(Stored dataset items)
--- --- ---
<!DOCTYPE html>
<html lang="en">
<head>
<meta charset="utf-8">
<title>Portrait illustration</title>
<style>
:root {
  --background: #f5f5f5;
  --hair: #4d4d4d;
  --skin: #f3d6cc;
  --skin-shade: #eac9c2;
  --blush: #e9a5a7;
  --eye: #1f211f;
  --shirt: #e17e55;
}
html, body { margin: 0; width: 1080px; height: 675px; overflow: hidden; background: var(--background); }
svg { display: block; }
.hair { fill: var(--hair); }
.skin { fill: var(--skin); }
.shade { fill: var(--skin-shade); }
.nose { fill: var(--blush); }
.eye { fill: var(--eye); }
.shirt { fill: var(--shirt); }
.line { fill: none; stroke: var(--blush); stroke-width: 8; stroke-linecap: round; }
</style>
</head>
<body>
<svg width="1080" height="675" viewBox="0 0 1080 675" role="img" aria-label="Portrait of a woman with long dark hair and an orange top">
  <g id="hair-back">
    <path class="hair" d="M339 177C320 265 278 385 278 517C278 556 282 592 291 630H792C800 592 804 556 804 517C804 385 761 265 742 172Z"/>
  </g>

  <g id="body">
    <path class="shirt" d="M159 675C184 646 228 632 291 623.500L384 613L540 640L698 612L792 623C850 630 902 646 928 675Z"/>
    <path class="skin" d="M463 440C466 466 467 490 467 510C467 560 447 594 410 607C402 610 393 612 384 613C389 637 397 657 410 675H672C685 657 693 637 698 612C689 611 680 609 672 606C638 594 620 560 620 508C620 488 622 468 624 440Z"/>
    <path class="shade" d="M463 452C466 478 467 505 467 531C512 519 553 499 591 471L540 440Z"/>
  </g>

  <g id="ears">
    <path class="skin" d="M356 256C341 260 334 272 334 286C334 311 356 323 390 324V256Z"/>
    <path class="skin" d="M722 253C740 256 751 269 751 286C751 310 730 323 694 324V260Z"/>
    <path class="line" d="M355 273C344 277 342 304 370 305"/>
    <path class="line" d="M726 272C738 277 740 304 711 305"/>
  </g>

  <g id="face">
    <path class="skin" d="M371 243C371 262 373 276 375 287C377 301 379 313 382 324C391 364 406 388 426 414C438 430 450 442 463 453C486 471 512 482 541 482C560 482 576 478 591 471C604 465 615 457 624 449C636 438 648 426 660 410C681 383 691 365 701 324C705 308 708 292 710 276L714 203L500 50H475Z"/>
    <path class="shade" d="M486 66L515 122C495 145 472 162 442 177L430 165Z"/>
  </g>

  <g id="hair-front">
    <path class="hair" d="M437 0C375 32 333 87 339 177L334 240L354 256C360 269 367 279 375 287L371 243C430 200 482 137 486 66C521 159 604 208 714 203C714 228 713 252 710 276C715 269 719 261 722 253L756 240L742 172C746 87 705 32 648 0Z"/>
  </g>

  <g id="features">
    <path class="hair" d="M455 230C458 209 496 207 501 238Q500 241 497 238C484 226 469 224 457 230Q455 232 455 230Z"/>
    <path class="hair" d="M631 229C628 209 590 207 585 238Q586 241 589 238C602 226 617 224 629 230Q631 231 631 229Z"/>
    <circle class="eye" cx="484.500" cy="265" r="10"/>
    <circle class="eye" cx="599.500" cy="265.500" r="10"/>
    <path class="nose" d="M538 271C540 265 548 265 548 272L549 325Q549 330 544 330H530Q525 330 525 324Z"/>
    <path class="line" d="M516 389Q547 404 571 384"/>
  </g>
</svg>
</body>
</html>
--- --- ---
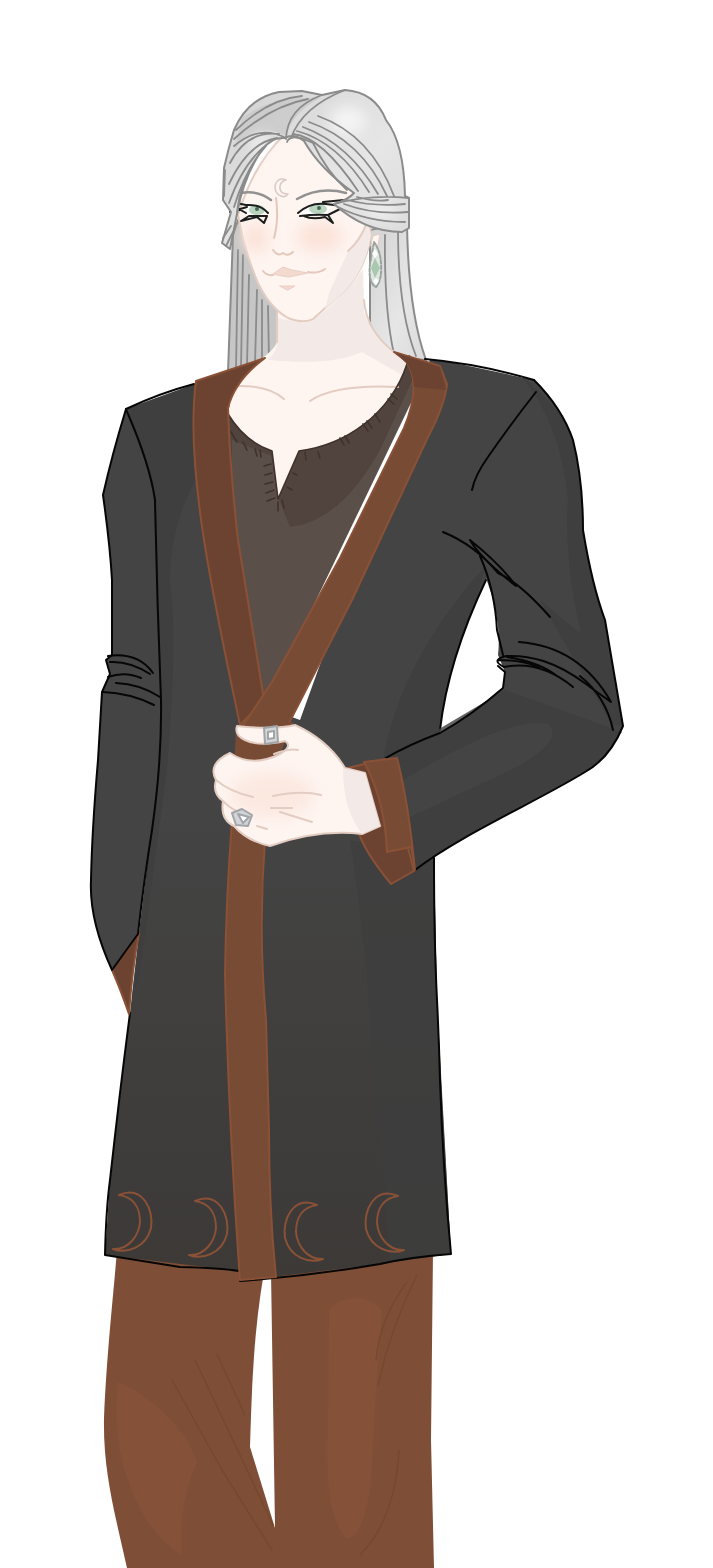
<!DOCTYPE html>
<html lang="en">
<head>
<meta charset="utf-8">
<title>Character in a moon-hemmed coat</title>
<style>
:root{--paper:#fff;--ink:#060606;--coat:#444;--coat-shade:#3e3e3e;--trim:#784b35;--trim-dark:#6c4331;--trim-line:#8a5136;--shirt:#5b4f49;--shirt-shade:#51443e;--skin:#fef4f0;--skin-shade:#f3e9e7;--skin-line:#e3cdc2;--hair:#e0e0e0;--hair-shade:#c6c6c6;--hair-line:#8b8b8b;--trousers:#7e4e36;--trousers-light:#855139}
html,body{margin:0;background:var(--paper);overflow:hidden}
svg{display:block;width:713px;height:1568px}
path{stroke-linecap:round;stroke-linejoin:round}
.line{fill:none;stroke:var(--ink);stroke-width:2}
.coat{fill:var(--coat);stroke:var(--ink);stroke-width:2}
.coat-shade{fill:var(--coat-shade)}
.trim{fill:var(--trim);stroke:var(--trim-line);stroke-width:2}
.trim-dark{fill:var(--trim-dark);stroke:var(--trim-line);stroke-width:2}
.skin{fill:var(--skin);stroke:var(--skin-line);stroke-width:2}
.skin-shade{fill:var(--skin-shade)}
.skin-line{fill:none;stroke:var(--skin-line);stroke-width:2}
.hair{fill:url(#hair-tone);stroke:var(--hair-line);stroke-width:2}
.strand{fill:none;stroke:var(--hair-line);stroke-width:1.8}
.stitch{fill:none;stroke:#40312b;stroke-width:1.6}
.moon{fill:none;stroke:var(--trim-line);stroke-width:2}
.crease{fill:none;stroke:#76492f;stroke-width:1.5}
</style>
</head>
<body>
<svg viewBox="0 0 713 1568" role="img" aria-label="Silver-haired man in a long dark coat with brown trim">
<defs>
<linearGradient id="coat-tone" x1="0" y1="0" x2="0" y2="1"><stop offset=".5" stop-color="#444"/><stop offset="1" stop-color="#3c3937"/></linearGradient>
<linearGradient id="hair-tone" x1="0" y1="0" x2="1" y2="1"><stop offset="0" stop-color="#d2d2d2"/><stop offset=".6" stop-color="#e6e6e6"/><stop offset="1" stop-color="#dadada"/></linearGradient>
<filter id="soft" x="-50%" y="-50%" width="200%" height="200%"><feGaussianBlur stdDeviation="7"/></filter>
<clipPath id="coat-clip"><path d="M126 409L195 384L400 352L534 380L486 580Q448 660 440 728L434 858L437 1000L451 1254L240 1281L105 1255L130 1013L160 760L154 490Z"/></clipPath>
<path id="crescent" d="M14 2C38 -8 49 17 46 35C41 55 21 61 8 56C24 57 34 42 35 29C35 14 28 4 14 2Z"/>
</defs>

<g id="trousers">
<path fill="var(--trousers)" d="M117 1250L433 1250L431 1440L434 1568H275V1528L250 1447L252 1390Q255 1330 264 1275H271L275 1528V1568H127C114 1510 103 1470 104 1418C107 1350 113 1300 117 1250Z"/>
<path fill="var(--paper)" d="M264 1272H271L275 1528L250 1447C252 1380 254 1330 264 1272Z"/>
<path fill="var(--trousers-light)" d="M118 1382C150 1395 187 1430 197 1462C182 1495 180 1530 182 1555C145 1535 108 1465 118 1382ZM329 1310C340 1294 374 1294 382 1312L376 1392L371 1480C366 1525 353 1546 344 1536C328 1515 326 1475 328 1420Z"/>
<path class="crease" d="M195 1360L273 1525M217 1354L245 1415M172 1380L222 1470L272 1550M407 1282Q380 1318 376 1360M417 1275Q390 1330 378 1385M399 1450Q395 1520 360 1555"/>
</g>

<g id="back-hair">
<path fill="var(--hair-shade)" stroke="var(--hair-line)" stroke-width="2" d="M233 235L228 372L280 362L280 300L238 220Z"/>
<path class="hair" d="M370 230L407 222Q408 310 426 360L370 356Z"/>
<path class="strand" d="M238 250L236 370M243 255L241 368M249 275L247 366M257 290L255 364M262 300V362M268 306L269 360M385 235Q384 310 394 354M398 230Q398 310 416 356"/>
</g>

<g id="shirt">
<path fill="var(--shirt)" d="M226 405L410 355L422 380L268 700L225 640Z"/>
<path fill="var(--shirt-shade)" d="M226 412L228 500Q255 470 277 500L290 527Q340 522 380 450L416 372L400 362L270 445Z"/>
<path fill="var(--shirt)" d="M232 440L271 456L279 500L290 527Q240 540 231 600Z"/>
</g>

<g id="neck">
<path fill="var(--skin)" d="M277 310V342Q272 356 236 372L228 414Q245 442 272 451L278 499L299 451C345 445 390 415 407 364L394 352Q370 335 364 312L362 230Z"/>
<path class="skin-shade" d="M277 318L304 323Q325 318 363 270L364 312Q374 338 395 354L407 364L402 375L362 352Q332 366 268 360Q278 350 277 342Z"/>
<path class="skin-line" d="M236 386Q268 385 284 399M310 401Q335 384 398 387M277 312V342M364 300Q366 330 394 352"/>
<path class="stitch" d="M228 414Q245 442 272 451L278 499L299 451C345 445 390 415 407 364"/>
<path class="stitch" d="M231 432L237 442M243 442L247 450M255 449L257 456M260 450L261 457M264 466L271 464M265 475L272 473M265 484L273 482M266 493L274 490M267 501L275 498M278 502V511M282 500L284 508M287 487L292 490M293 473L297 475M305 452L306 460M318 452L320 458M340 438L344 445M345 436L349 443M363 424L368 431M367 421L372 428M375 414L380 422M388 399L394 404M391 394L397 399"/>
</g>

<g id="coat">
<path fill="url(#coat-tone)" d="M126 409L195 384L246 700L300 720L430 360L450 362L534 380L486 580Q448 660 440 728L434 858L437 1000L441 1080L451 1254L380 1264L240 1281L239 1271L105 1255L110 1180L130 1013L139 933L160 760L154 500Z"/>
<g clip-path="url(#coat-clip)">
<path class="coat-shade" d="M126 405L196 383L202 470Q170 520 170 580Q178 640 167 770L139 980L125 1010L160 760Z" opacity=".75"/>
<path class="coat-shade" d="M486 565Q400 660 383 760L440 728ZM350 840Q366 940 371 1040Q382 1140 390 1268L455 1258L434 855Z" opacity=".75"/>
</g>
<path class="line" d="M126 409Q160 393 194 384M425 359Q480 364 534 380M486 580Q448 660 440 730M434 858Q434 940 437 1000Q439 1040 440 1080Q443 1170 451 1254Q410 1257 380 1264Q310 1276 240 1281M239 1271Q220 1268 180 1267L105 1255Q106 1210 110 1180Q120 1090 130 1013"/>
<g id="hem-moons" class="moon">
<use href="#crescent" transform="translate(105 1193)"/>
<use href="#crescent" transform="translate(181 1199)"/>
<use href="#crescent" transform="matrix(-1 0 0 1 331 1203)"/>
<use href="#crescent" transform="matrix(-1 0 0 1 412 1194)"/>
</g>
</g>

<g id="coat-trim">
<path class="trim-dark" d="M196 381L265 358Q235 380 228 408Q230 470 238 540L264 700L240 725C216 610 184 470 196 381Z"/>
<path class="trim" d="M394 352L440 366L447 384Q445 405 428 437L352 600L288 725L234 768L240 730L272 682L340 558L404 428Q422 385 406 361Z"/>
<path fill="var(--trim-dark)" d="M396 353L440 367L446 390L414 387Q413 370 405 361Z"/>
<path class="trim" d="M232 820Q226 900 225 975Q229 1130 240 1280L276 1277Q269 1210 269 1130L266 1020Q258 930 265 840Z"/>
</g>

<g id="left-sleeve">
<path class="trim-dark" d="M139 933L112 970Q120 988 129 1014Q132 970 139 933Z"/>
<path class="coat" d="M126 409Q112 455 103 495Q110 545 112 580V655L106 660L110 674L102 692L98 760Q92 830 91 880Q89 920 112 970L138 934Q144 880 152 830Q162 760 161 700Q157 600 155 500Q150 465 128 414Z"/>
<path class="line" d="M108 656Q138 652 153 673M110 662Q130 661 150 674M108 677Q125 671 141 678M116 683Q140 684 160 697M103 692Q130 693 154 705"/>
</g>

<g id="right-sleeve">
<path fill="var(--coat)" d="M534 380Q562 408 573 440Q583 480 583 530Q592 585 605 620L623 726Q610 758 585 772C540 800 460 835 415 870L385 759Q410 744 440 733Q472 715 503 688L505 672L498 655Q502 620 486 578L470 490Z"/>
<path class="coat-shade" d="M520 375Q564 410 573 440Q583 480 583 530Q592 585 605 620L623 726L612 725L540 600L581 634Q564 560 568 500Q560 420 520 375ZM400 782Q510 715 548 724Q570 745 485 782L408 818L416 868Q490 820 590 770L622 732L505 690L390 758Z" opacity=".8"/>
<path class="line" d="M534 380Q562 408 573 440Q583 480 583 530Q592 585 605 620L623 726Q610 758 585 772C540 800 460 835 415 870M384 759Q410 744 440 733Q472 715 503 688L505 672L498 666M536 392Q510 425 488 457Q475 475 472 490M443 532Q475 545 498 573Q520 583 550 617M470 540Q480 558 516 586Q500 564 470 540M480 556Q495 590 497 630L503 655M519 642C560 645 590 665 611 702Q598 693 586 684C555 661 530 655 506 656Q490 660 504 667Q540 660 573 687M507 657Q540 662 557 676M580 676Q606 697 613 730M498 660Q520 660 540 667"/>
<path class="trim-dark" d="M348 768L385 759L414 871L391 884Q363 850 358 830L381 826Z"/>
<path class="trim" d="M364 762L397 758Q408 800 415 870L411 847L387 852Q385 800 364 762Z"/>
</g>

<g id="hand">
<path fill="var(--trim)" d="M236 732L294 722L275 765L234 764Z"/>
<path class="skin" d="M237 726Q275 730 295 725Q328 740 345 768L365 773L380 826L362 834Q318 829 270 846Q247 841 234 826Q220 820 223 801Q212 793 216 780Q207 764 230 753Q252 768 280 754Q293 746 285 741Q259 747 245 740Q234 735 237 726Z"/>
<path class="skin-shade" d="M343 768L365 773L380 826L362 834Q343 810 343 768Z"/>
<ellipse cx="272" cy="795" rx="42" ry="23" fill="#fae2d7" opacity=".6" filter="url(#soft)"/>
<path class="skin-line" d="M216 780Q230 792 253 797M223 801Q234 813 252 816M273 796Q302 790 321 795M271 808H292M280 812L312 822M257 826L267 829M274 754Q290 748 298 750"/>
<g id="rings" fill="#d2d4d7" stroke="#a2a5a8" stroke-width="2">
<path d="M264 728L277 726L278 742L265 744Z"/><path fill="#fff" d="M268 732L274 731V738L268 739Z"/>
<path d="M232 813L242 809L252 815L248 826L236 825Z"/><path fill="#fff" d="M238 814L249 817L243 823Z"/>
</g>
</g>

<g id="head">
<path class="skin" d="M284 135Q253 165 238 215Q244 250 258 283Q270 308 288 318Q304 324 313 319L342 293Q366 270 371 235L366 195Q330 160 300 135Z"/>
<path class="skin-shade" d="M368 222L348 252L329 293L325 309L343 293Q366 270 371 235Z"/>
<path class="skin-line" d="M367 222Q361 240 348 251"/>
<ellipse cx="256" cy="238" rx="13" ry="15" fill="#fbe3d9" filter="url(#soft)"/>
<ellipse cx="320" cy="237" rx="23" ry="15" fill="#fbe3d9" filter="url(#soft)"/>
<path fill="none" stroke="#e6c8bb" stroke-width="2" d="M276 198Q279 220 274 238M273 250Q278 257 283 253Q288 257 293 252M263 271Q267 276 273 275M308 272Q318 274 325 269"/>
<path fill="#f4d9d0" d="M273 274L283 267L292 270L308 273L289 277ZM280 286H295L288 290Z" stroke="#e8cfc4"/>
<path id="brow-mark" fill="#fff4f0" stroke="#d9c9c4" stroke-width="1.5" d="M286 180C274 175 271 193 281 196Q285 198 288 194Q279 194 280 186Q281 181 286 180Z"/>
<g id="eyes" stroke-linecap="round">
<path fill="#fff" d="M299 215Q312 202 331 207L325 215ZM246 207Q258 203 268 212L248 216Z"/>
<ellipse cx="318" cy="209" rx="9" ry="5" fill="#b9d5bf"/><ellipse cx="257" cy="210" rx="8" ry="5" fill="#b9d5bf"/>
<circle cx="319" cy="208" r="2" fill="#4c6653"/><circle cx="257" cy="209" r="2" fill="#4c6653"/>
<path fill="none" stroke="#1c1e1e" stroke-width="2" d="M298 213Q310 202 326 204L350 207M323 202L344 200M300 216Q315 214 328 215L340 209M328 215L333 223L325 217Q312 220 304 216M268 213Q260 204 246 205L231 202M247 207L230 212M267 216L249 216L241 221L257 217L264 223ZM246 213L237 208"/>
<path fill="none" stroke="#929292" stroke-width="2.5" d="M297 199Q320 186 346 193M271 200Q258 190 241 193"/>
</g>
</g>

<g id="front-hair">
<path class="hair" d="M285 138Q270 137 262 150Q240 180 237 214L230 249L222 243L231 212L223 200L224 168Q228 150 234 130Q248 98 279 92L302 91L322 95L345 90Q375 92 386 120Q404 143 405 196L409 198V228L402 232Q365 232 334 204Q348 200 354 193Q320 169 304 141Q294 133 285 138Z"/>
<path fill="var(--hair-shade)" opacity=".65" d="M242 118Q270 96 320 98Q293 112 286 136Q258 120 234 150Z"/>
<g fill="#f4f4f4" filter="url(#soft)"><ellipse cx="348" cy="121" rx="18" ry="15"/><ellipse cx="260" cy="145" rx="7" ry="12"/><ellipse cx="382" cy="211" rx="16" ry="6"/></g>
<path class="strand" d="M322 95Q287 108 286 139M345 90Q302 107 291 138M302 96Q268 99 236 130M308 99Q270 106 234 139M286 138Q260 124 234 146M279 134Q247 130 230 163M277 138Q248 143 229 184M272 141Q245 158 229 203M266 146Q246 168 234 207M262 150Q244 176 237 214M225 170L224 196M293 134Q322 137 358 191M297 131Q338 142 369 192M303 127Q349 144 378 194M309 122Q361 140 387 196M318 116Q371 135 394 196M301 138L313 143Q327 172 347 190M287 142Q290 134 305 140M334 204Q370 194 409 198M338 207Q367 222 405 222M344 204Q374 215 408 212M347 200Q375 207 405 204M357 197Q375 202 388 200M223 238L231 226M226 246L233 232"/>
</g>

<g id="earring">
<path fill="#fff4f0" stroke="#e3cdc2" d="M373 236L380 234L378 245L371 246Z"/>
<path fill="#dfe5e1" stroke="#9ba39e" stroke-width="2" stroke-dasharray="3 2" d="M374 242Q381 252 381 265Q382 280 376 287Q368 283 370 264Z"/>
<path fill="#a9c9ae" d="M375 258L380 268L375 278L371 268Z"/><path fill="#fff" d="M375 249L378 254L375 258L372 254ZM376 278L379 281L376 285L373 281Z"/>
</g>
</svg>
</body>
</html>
--- --- ---
- **Task to carry out**: All that is needed is the exact run of lines above from the line containing "199Q320 186 346" through the line containing "138Q270 137 262", both of them included.

- **Solution to the problem**:
<path fill="none" stroke="#929292" stroke-width="2.5" d="M297 199Q320 186 346 193M271 200Q258 190 241 193"/>
</g>
</g>

<g id="front-hair">
<path class="hair" d="M285 138Q270 137 262 150Q240 180 237 214L230 249L222 243L231 212L223 200L224 168Q228 150 234 130Q248 98 279 92L302 91L322 95L345 90Q375 92 386 120Q404 143 405 196L409 198V228L402 232Q365 232 334 204Q348 200 354 193Q320 169 304 141Q294 133 285 138Z"/>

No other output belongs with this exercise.